Record amount of snow fell in Charlottetown Wednesday

Dave Stewart
Published on January 23, 2014

Harry Ni, Charlottetown, shovels the snow from his driveway after Wednesday’s blizzard. After the gusts up to 82 kilometers per hour, and 27 centimeters of snow, people are trying to get things back to normal.

Wednesday's storm produced a record snowfall for Charlottetown.

Linda Libby, meteorologist with Environment Canada, said the Island capital received 37.4 centimetres, establishing a brand new benchmark for the Jan. 22 date on the calendar.


Prior to Wednesday, the biggest snowfall on record for Charlottetown on Jan. 22 was 17.8 centimetres, which fell in 2002.

However, it is not a one-day record in the month of January for Charlottetown. Many people still talk about the Jan. 1, 2009 storm which dumped a whopping 51.8 centimetres on the capital area.

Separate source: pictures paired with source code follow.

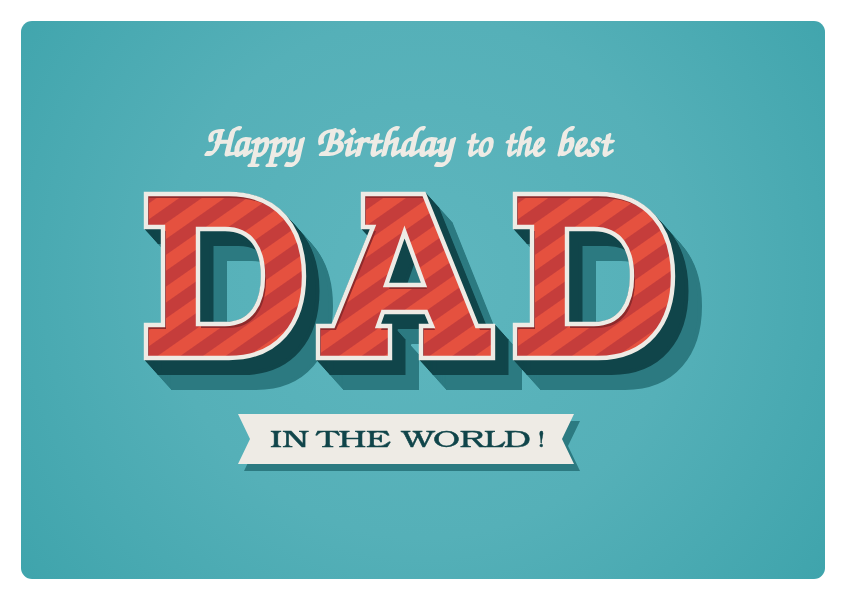
<!DOCTYPE html>
<html lang="en">
<head>
<meta charset="utf-8">
<title>Birthday card for Dad</title>
<style>
:root {
  --paper: #ffffff;
  --teal-light: #5eb6be;
  --teal-mid: #55b0b8;
  --teal-deep: #3fa4ac;
  --shadow: #2c7a81;
  --extrude: #10454a;
  --cream: #eeebe5;
  --red: #e5513f;
  --red-stripe: #c53d3b;
  --red-edge: #8e2a2b;
}
* { box-sizing: border-box; margin: 0; padding: 0; }
html, body { width: 846px; height: 600px; overflow: hidden; background: var(--paper); }
.card {
  position: absolute; left: 21px; top: 21px; width: 804px; height: 558px;
  border-radius: 11px;
  background: radial-gradient(circle 500px at 50% 46%, var(--teal-light) 0%, var(--teal-mid) 52%, var(--teal-deep) 100%);
}
.artwork { position: absolute; left: 0; top: 0; display: block; }
.greeting {
  font-family: "TeX Gyre Chorus", cursive; font-size: 42px;
  fill: var(--cream); stroke: var(--cream); stroke-width: 2.2; stroke-linejoin: round;
}
.ribbon-text {
  font-family: "TeX Gyre Bonum", serif; font-size: 23px;
  fill: var(--extrude); stroke: var(--extrude); stroke-width: .4;
}
.solid { stroke-width: 4; }
.shadow { fill: var(--shadow); stroke: var(--shadow); }
.extrude { fill: var(--extrude); stroke: var(--extrude); }
.edge { fill: var(--red-edge); }
.face { fill: url(#stripes); }
.outline { fill: none; stroke: var(--cream); stroke-width: 4.4; }
.ribbon { fill: var(--cream); }
.ribbon-shadow { fill: var(--shadow); }
</style>
</head>
<body>
<main class="card" aria-hidden="true"></main>
<svg class="artwork" width="846" height="600" viewBox="0 0 846 600">
  <defs>
    <pattern id="stripes" width="26" height="26" patternUnits="userSpaceOnUse" patternTransform="rotate(-35)">
      <rect width="26" height="26" fill="var(--red)"/>
      <rect width="26" height="13" fill="var(--red-stripe)"/>
    </pattern>
    <path id="letter-d" fill-rule="evenodd" clip-rule="evenodd" d="M146 194H229C278 194 304 228 304 276S278 358 229 358H146V325H163V227H146ZM198 229V324H225C251 324 263 304 263 276S251 229 225 229Z"/>
    <path id="letter-a" fill-rule="evenodd" clip-rule="evenodd" d="M363 194H424L477 326H493V358H421V326H432L426 312H383L378 326H390V358H318V326H333L373 227H363ZM404.500 232L386 285H424Z"/>
    <g id="word">
      <use href="#letter-d"/>
      <use href="#letter-a"/>
      <use href="#letter-d" x="369"/>
    </g>
    <clipPath id="word-clip">
      <use href="#letter-d"/>
      <use href="#letter-a"/>
      <use href="#letter-d" x="369"/>
    </clipPath>
    <g id="depth-2"><use href="#word"/><use href="#word" x=".9" y="1"/></g>
    <g id="depth-4"><use href="#depth-2"/><use href="#depth-2" x="1.8" y="2"/></g>
    <g id="depth-8"><use href="#depth-4"/><use href="#depth-4" x="3.6" y="4"/></g>
    <g id="depth-16"><use href="#depth-8"/><use href="#depth-8" x="7.2" y="8"/></g>
    <path id="ribbon-shape" d="M238 414H574L562 439L574 464H238L250 439Z"/>
  </defs>

  <g class="greeting" role="heading" aria-level="1">
    <text x="204" y="155" textLength="97" lengthAdjust="spacingAndGlyphs">Happy</text>
    <text x="316" y="155" textLength="136" lengthAdjust="spacingAndGlyphs">Birthday</text>
    <text x="464" y="155" textLength="27" lengthAdjust="spacingAndGlyphs">to</text>
    <text x="503" y="155" textLength="40" lengthAdjust="spacingAndGlyphs">the</text>
    <text x="555" y="155" textLength="56" lengthAdjust="spacingAndGlyphs">best</text>
  </g>

  <g role="img" aria-label="DAD">
    <use class="solid shadow" href="#depth-16" x="13.5" y="15"/>
    <use class="solid extrude" href="#depth-16"/>
    <use class="edge" href="#word"/>
    <g clip-path="url(#word-clip)">
      <use class="face" href="#word" x="3" y="4"/>
    </g>
    <use class="outline" href="#word"/>
  </g>

  <use class="ribbon-shadow" href="#ribbon-shape" x="6" y="7"/>
  <use class="ribbon" href="#ribbon-shape"/>
  <g class="ribbon-text">
    <text x="270" y="447" textLength="39" lengthAdjust="spacingAndGlyphs">IN</text>
    <text x="317" y="447" textLength="74" lengthAdjust="spacingAndGlyphs">THE</text>
    <text x="402" y="447" textLength="129" lengthAdjust="spacingAndGlyphs">WORLD</text>
    <text x="538" y="447">!</text>
  </g>
</svg>
</body>
</html>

What makes Wednesday's storm really odd is that Summerside, roughly a 50-minute drive west of Charlottetown, only received 12.1 centimetres. North Point, by the way, received 23 centimetres. Stratford got 40 cm while Alliston received 17 cm.

"We had some of our voluntary observers out there indicating quite a variety of amounts, anywhere from about 25 (centimetres) up to a couple of locations with over 30,'' Libby said. "We have a voluntary observer out in Elmwood (central Queens County) and he came up with nearly 38 (centimetres).''

Wind gusts were measured at 70 kilometres an hour in Charlottetown, 78 in North Point, 70 in Harrington and 83 in East Point.

Libby said those winds made for whiteout conditions and high snow drifts, some of them 80 centimetres high

For snow weary Charlottetown, which got more than 130 centimetres in three weeks in December, it's yet another sign that this is one of those old fashioned winters. Thankfully, the 10-day January thaw lessened the blow.

Coun. Terry Bernard, chairman of the city's public works committee, says snow-clearing crews were scheduled to be out in full force Wednesday night, clearing parking spots in the downtown, for example.

Bernard said plows were called off city roads between 10:30 p.m. Wednesday and 1 a.m. Thursday due to poor visibility. Sidewalk units were out working by 3 a.m. Thursday.

The first priority after any snowfall, he says, is to keep the streets open. After that, the city goes back in and pulls the snow out from parking spaces into the middle of the road and uses blowers to transfer the snow into trucks.

Bernard says it will take the city at least three days to completely clear the city.

"Once you get up to 25 centimetres it usually takes longer but they're telling me this stuff is pretty light. It (takes) a maximum of five days but probably within three days it will be hauled and gone,'' Bernard said.

Libby said Environment Canada is keeping its eye on two systems, one for Saturday and another on Monday, but neither one is expected to amount to much, although AccuWeather is still talking about the potential for a nor'easter in northeastern Canada.

"We'll get a little bit of snow Saturday afternoon,'' she said. "Most of it appears to be falling as rain in the evening here.''

So, it looks like 2-4 cm of snow followed by 10-15 millimetres of rain on Saturday with temperatures climbing to plus-4.

As for Monday, Libby said the track could always change but, as of Thursday, it looked that nor'easter is going to be "much, much weaker'' than originally thought, with temperatures again climbing to plus-4.